If a record holds a picture, leave the picture out and print everything else exactly.

◆ The input:
Start of Block

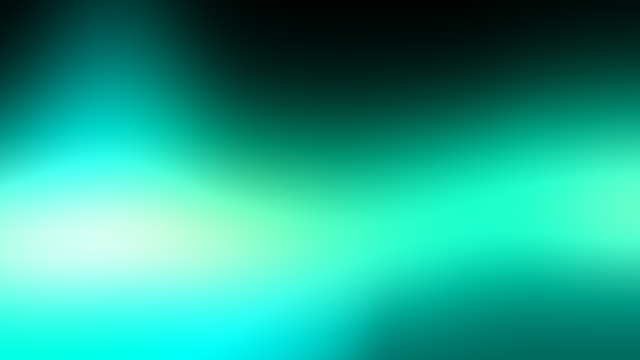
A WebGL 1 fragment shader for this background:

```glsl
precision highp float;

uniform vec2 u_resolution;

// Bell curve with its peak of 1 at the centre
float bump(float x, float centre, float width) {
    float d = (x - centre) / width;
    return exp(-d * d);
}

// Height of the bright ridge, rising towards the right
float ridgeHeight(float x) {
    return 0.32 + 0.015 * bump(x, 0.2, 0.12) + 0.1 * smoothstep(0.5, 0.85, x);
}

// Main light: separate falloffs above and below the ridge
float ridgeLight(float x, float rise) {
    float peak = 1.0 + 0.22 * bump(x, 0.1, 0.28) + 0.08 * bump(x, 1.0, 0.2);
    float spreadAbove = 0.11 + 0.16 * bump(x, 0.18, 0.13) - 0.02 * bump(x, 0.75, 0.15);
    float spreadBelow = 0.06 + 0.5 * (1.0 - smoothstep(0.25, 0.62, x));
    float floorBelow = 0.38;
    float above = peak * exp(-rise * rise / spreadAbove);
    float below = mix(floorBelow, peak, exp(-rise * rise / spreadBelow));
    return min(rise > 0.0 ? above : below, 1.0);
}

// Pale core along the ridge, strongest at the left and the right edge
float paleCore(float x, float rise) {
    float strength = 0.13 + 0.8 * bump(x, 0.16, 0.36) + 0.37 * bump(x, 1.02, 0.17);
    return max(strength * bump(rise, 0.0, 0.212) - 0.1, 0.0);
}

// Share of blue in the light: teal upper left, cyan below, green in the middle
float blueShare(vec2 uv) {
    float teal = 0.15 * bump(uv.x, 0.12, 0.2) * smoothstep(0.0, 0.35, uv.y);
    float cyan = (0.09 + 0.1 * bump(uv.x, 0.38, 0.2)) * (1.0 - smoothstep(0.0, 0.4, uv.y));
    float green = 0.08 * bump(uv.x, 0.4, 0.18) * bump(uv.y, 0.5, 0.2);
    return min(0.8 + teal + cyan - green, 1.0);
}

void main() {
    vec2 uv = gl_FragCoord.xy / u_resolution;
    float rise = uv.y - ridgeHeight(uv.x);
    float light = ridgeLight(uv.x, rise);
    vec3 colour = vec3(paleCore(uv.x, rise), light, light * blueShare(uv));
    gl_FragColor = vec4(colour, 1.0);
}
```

End of Block

◆ Written answer:
A WebGL 1 fragment shader for this background:

```glsl
precision highp float;

uniform vec2 u_resolution;

// Bell curve with its peak of 1 at the centre
float bump(float x, float centre, float width) {
    float d = (x - centre) / width;
    return exp(-d * d);
}

// Height of the bright ridge, rising towards the right
float ridgeHeight(float x) {
    return 0.32 + 0.015 * bump(x, 0.2, 0.12) + 0.1 * smoothstep(0.5, 0.85, x);
}

// Main light: separate falloffs above and below the ridge
float ridgeLight(float x, float rise) {
    float peak = 1.0 + 0.22 * bump(x, 0.1, 0.28) + 0.08 * bump(x, 1.0, 0.2);
    float spreadAbove = 0.11 + 0.16 * bump(x, 0.18, 0.13) - 0.02 * bump(x, 0.75, 0.15);
    float spreadBelow = 0.06 + 0.5 * (1.0 - smoothstep(0.25, 0.62, x));
    float floorBelow = 0.38;
    float above = peak * exp(-rise * rise / spreadAbove);
    float below = mix(floorBelow, peak, exp(-rise * rise / spreadBelow));
    return min(rise > 0.0 ? above : below, 1.0);
}

// Pale core along the ridge, strongest at the left and the right edge
float paleCore(float x, float rise) {
    float strength = 0.13 + 0.8 * bump(x, 0.16, 0.36) + 0.37 * bump(x, 1.02, 0.17);
    return max(strength * bump(rise, 0.0, 0.212) - 0.1, 0.0);
}

// Share of blue in the light: teal upper left, cyan below, green in the middle
float blueShare(vec2 uv) {
    float teal = 0.15 * bump(uv.x, 0.12, 0.2) * smoothstep(0.0, 0.35, uv.y);
    float cyan = (0.09 + 0.1 * bump(uv.x, 0.38, 0.2)) * (1.0 - smoothstep(0.0, 0.4, uv.y));
    float green = 0.08 * bump(uv.x, 0.4, 0.18) * bump(uv.y, 0.5, 0.2);
    return min(0.8 + teal + cyan - green, 1.0);
}

void main() {
    vec2 uv = gl_FragCoord.xy / u_resolution;
    float rise = uv.y - ridgeHeight(uv.x);
    float light = ridgeLight(uv.x, rise);
    vec3 colour = vec3(paleCore(uv.x, rise), light, light * blueShare(uv));
    gl_FragColor = vec4(colour, 1.0);
}
```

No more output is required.